In June 2013, Iranian swimmer Elham Asghari was denied the recognition of her record for 20-kilometer open water swimming in the Caspian Sea. The officials at the Ministry of Sports explained that her costume did not match the standards prescribed by Sharia law. In the absence of a set standard for what qualifies as Islamic compliance, the denial to register Elham's record is not only arbitrary, but grossly unfair. Unfair to a woman who swims in a three-kilogram full-body suit and a headscarf to avoid precisely this sort of discrimination.

In Iran, women are mandated to cover their bodies and heads at all time, prohibited from entering stadiums, and allowed to compete only in "women only" events. Women are also banned from entering in swimming competitions. This is presumably in accordance with Islam, or rather 'Islamic-ness.' Elham Asgheri not only chose an unconventional hobby in competitive swimming, but tried to pursue it without overstepping any Sharia lines. She once suffered injuries from propellers of a police boat trying to stop her from swimming.

For the swim in question, Elham took the precaution of swimming in a beach reserved for women, while swimming fully covered. Along with adding drag and weighing six pounds, the suit hurt her physically and compromised her efficiency. After overcoming the physical challenges and setting a new record, she was rewarded by the Ministry of Sport and the Iranian Swimming Federation refusing to register her record. The grounds for refusal were that, irrespective of whether her suit was Islamic or not, registering her record itself would be contrary to Sharia and Islam, because "the feminine characteristics of her body were visible when she came out of the water."
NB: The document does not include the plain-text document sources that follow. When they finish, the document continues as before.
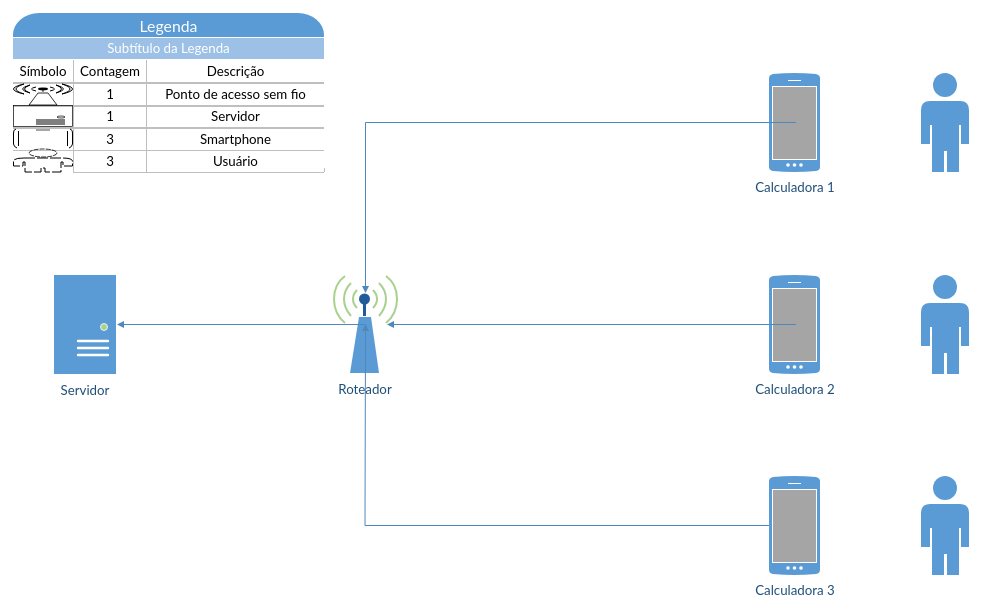
<!DOCTYPE html>
<html lang="pt">
<head>
<meta charset="utf-8">
<title>Diagrama de rede</title>
<style>
:root {
  --blue: #5b9bd5;
  --light-blue: #9dc1e6;
  --dark-blue: #1f4e79;
  --connector: #4f88bd;
  --signal: #a9d18e;
  --screen: #a5a5a5;
  --rule: #bfbfbf;
}
* { box-sizing: border-box; margin: 0; padding: 0; }
body { width: 1008px; height: 616px; overflow: hidden; background: #fff; }
.diagram { position: relative; width: 1008px; height: 616px; font: 13.3px/18px Lato, "Open Sans", sans-serif; color: #000; }
.network { position: absolute; inset: 0; }
.legend { position: absolute; left: 13px; top: 13px; width: 311px; }
.legend table { display: block; }
.legend caption, .legend thead, .legend tbody { display: block; }
.legend h1 { height: 24px; border-radius: 26px 26px 0 0 / 22px 22px 0 0; background: var(--blue); color: #fff; font-size: 15.8px; font-weight: 400; line-height: 25px; text-align: center; }
.legend h2 { height: 21px; margin-top: 1px; background: var(--light-blue); color: #fff; font-size: 13.3px; font-weight: 400; line-height: 21px; text-align: center; }
.legend tr { display: grid; grid-template-columns: 60px 73px 178px; height: 22.3px; }
.legend thead tr { height: 24px; padding-top: 1px; }
.legend th, .legend td { font-weight: 400; line-height: 22px; text-align: center; border-bottom: 1px solid var(--rule); }
.legend th { border-bottom-width: 2px; }
.legend th + th, .legend td + td { border-left: 1px solid var(--rule); }
.legend tbody tr:nth-child(2) td, .legend tbody tr:first-child td { border-bottom-width: 2px; }
.legend tbody tr:last-child td:first-child { border-bottom: 0; }
.symbols { position: absolute; left: 0; top: 69px; }
.label { position: absolute; width: 120px; text-align: center; color: var(--dark-blue); white-space: nowrap; }
.server-label { left: 25px; top: 381px; }
.router-label { left: 305px; top: 380px; }
.phone-label-1 { left: 735px; top: 178px; }
.phone-label-2 { left: 735px; top: 380px; }
.phone-label-3 { left: 735px; top: 581px; }
</style>
</head>
<body>
<main class="diagram">
  <svg class="network" width="1008" height="616" viewBox="0 0 1008 616" aria-hidden="true">
    <defs>
      <g id="phone">
        <path d="M0 5Q0 2 4 1Q25 -1 47 1Q51 2 51 5V94Q51 97 47 98Q25 100 4 98Q0 97 0 94Z" fill="var(--blue)"/>
        <rect x="3.5" y="13.5" width="44" height="73" fill="var(--screen)" stroke="#fff"/>
        <path d="M19 7.5H32" stroke="#fff"/>
        <g fill="#fff"><circle cx="19" cy="92" r="1.8"/><circle cx="25.5" cy="92" r="1.8"/><circle cx="32" cy="92" r="1.8"/></g>
      </g>
      <g id="user" fill="var(--blue)">
        <circle cx="24" cy="12" r="12"/>
        <path d="M9 28H39Q48 28 48 37V71H40V52H38V99H26V78H23V99H11V52H9V71H0V37Q0 28 9 28Z"/>
      </g>
      <path id="arrow" d="M0 0L7 -3.5V3.5Z" fill="var(--connector)"/>
    </defs>

    <g id="server">
      <rect x="54" y="275" width="62" height="99" fill="var(--blue)"/>
      <circle cx="104" cy="327" r="3.5" fill="var(--signal)" stroke="#fff" stroke-width="0.8"/>
      <path d="M78 341H108M78 348H108M78 355H108" stroke="#fff" stroke-width="2.4" stroke-linecap="round"/>
    </g>

    <g id="router">
      <g fill="none" stroke="var(--signal)" stroke-width="2">
        <path d="M345 276Q334 284 334 299T345 323M351 283Q344 290 344 299T351 316M357 290Q353 294 353 299T357 308"/>
        <path d="M386 276Q397 284 397 299T386 323M379 283Q386 290 386 299T379 316M373 290Q377 294 377 299T373 308"/>
      </g>
      <path d="M364.5 299V316" stroke="#1f5c99" stroke-width="3"/>
      <circle cx="364.5" cy="299" r="5.5" fill="#1f5c99"/>
      <path d="M359 317H371L379 373H350Z" fill="var(--blue)"/>
    </g>

    <use href="#phone" x="769" y="73"/>
    <use href="#phone" x="769" y="275"/>
    <use href="#phone" x="769" y="476"/>
    <use href="#user" x="921" y="73"/>
    <use href="#user" x="921" y="275"/>
    <use href="#user" x="921" y="476"/>

    <g id="connectors">
      <path d="M796 122.5H365.5V287M796 324.5H392M365 324.5H122M769 525.5H365L365.5 329" fill="none" stroke="var(--connector)"/>
      <use href="#arrow" transform="translate(365.5 293) rotate(-90)"/>
      <use href="#arrow" transform="translate(387 324.5)"/>
      <use href="#arrow" transform="translate(117 324.5)"/>
      <use href="#arrow" transform="translate(365.5 324) rotate(90)"/>
    </g>
  </svg>

  <section class="legend">
    <h1>Legenda</h1>
    <h2>Subtítulo da Legenda</h2>
    <table>
      <thead>
        <tr><th>Símbolo</th><th>Contagem</th><th>Descrição</th></tr>
      </thead>
      <tbody>
        <tr><td></td><td>1</td><td>Ponto de acesso sem fio</td></tr>
        <tr><td></td><td>1</td><td>Servidor</td></tr>
        <tr><td></td><td>3</td><td>Smartphone</td></tr>
        <tr><td></td><td>3</td><td>Usuário</td></tr>
      </tbody>
    </table>
    <svg class="symbols" width="313" height="92" viewBox="0 0 313 92" aria-hidden="true">
      <g fill="none" stroke="#000">
        <g id="wireless-symbol">
          <path d="M11 2Q-10 7 11 12M17 3Q2 7 17 11M23 5Q14 7 23 9M11 2Q-5 7 11 12M17 3Q6 7 17 11"/>
          <path d="M49 2Q70 7 49 12M43 3Q58 7 43 11M37 5Q46 7 37 9M49 2Q65 7 49 12M43 3Q54 7 43 11"/>
          <ellipse cx="30" cy="7" rx="5" ry="1.4" fill="#000" stroke="none"/>
          <path d="M30 7V10M25 11H35L44 23H16Z" stroke-width="0.8"/>
        </g>
        <g id="server-symbol" stroke-width="0.7">
          <rect x="0.5" y="23.5" width="59" height="21"/>
          <ellipse cx="48" cy="35" rx="4" ry="1"/>
          <path d="M23 38H52M23 40H52M23 42H52" stroke-width="1"/>
        </g>
        <g id="smartphone-symbol">
          <path d="M3 47Q0 48 0.5 51V62Q1 65 4 66M57 47Q60 48 59.5 51V62Q59 65 56 66M5.5 49V64M54.5 49V64"/>
          <path d="M23 48H37" stroke-width="0.7"/>
        </g>
        <g id="user-symbol">
          <ellipse cx="30" cy="71" rx="14" ry="4" stroke-width="0.8" stroke-dasharray="5 1"/>
          <path d="M11 76H49Q59 76 59.5 79V84H50V80H48V90H32V86H28V90H12V80H10V84H0.5V79Q1 76 11 76" stroke-dasharray="11 2"/>
        </g>
      </g>
      <path d="M311.5 86V90" stroke="var(--rule)"/>
    </svg>
  </section>

  <p class="label server-label">Servidor</p>
  <p class="label router-label">Roteador</p>
  <p class="label phone-label-1">Calculadora 1</p>
  <p class="label phone-label-2">Calculadora 2</p>
  <p class="label phone-label-3">Calculadora 3</p>
</main>
</body>
</html>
One need not delve into the cultural relativism, individual beliefs and morality regarding the act of covering and religious diktat. What this incident shows, is that there is an administrative system in place which has the power to decide upon the fate of an athlete, without even being required to present a real case, or explanation. Sanctifying this sort of blatant discrimination against her as a sportswoman by using religious laws is an unfair and clever move, since there lies no appeal before the court of God. 

The incident also shows how easy it is for the officials to sidestep Elham's talent and negate her victory by making a simple and absolute justification –that her anatomy as seen through her costume had revealed the specifics of her gender; an offence that could surely not go unpunished. 

In an age when swimmers employ the use of sharkskin fabric swimsuits and when excellence is the primary motivation, witnessing a swimmer of Elham's stature being bogged down by the requirements of Islamic-ness and denied recognition is a cruel paradox. This begs the question of who defines what constitues Islamic apparrel, in the absence of a set dress code. It is the interest of an oppressive regime to not specify, so that the mark of Islamic approval may be distributed and denied on a whim. In Elham's case, it seems that the whim was to ensure that her strength in confronting and overcoming her struggles is not recognised and encouraged. And not emulated for sure. 

It is interesting to observe how Elham's case is contrary to that of Manal Omar in 2007, when she was discriminated against in Oxford, England, for swimming in an Islamic style suit out of choice. This makes me believe that it isn't about the swimsuit at all. It's about certain elements refusing to come to terms with women's autonomy in swimming against the tide. 

You can watch Elham's video message to her supporters here, and sign a petition which asks for International Swimming Federation put pressure on the Iranian Swimming Federation and "register the record Elham Asghari rightfully earned."